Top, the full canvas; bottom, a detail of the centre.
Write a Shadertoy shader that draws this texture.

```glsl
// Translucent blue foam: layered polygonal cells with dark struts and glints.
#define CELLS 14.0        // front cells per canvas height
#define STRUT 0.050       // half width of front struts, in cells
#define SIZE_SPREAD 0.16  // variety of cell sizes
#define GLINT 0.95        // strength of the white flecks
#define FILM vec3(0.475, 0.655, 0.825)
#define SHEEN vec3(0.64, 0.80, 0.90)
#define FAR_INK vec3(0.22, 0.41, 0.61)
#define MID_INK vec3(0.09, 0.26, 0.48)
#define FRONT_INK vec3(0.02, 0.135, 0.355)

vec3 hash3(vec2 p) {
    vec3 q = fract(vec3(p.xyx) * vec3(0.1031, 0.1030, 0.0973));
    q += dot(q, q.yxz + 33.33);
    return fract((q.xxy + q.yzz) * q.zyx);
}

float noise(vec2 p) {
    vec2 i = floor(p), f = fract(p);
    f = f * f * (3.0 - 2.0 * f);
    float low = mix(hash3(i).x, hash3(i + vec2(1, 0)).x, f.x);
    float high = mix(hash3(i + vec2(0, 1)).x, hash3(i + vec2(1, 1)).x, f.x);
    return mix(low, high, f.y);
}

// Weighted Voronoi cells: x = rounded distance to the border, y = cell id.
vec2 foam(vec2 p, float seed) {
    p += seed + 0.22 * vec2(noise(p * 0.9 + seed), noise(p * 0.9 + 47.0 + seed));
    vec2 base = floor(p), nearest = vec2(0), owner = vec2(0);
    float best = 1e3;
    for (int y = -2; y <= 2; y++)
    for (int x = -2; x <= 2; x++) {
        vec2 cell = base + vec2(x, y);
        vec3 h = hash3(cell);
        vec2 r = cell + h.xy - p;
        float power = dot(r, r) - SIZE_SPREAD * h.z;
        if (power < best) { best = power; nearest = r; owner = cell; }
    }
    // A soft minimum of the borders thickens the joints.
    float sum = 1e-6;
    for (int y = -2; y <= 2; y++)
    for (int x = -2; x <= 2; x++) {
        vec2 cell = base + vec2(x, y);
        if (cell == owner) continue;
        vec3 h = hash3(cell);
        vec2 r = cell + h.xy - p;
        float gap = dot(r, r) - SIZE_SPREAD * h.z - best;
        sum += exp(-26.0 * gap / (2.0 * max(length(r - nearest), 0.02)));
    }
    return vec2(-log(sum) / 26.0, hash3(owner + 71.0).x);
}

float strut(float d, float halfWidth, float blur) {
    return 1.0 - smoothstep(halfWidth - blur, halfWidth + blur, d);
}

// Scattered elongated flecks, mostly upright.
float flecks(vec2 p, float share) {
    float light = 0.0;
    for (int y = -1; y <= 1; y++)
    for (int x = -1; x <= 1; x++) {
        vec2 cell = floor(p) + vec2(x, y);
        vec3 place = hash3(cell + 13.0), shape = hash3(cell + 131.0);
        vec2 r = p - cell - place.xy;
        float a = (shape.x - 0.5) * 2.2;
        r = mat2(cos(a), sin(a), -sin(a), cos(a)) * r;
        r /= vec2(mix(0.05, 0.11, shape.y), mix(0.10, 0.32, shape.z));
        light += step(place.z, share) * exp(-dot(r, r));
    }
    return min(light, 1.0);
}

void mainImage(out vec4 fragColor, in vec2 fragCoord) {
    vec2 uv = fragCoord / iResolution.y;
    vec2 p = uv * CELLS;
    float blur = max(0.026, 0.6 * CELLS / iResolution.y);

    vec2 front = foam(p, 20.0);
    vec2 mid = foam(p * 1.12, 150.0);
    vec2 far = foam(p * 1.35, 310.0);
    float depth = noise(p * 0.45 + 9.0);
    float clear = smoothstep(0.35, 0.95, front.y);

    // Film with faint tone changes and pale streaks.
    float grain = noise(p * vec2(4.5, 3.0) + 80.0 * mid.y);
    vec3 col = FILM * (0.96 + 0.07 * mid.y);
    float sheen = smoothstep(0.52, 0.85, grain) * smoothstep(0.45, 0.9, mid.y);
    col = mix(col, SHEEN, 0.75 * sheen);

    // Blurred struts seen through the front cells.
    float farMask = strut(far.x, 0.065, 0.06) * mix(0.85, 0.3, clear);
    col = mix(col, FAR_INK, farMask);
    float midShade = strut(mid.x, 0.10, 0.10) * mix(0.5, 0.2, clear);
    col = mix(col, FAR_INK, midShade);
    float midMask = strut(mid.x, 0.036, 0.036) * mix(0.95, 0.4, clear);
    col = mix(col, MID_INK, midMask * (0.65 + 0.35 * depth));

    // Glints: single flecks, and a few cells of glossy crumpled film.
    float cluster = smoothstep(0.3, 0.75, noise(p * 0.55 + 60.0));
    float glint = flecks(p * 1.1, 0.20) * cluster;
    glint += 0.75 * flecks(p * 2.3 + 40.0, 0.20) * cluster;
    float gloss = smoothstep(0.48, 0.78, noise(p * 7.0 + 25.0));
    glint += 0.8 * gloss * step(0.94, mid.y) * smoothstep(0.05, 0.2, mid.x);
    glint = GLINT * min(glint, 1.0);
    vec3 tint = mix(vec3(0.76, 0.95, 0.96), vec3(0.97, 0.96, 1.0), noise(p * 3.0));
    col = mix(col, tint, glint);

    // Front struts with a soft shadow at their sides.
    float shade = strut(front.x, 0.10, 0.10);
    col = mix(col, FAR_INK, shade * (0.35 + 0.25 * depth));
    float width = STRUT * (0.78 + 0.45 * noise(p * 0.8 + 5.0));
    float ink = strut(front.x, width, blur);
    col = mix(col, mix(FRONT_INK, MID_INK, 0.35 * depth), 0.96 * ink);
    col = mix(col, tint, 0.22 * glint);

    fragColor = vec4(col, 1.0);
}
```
══════
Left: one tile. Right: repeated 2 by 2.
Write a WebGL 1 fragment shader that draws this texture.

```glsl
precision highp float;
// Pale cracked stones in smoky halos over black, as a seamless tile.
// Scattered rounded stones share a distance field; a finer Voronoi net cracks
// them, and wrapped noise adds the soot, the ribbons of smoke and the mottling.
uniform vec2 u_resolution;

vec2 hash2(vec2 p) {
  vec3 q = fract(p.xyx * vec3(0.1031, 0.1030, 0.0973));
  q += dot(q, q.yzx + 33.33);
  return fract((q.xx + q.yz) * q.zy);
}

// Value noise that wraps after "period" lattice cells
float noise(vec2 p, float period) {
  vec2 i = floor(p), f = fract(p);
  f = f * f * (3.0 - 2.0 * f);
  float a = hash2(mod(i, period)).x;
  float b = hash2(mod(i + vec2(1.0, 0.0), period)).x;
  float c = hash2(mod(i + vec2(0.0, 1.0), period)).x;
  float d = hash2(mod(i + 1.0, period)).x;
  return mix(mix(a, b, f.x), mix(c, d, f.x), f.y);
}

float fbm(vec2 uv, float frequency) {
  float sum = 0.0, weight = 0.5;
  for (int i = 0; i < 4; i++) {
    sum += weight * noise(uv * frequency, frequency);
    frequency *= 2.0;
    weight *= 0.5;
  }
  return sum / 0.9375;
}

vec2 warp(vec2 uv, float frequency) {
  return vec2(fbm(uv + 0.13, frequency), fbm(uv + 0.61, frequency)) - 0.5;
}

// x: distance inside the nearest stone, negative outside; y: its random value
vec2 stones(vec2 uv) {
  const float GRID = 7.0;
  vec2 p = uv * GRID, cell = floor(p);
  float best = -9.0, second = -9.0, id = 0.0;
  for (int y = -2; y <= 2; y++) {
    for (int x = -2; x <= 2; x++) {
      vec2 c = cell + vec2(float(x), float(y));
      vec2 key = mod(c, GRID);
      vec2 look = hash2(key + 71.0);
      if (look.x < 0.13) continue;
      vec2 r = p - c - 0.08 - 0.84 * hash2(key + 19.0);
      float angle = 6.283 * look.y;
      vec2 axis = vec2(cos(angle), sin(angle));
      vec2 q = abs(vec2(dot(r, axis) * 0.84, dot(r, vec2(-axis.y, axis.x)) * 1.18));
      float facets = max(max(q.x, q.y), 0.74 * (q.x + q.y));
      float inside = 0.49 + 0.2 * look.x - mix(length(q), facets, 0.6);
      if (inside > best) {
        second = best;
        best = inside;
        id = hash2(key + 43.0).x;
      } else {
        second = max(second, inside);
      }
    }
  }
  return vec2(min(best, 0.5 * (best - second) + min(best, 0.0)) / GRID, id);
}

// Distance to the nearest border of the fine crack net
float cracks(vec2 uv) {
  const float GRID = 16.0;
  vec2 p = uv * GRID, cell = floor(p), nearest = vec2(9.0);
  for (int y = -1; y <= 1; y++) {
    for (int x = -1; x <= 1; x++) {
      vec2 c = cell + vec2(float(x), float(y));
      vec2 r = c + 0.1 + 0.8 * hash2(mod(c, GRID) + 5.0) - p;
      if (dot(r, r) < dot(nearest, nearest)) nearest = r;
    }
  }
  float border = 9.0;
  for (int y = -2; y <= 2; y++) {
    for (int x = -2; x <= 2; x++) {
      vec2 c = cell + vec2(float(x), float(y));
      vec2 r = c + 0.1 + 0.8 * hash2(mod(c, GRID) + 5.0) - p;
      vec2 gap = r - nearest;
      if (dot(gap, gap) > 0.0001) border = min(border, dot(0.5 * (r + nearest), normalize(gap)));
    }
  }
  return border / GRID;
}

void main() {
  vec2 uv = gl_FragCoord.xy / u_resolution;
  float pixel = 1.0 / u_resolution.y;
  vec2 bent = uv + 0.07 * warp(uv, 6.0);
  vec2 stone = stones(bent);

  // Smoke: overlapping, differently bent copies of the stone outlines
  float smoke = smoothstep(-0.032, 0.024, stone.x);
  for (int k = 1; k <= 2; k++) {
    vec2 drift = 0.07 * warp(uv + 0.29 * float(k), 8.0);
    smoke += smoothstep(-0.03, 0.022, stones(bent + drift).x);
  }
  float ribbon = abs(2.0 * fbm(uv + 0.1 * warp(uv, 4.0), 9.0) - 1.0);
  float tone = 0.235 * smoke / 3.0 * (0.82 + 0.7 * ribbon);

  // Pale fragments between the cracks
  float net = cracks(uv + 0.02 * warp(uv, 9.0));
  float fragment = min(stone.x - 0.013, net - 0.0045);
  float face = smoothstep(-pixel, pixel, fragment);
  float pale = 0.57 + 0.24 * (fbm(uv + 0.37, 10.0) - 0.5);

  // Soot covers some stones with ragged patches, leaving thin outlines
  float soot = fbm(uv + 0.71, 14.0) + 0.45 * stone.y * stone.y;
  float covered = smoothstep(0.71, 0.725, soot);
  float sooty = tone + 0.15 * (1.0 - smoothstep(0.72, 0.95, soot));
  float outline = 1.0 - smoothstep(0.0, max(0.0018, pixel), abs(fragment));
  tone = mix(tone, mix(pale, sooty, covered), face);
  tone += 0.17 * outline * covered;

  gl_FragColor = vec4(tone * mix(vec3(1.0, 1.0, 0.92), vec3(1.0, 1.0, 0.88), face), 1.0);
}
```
══════
◆ Work task
Determine the number of lines in the data that contain "return" as a word or string, and state only that number.

◆ Answer below
11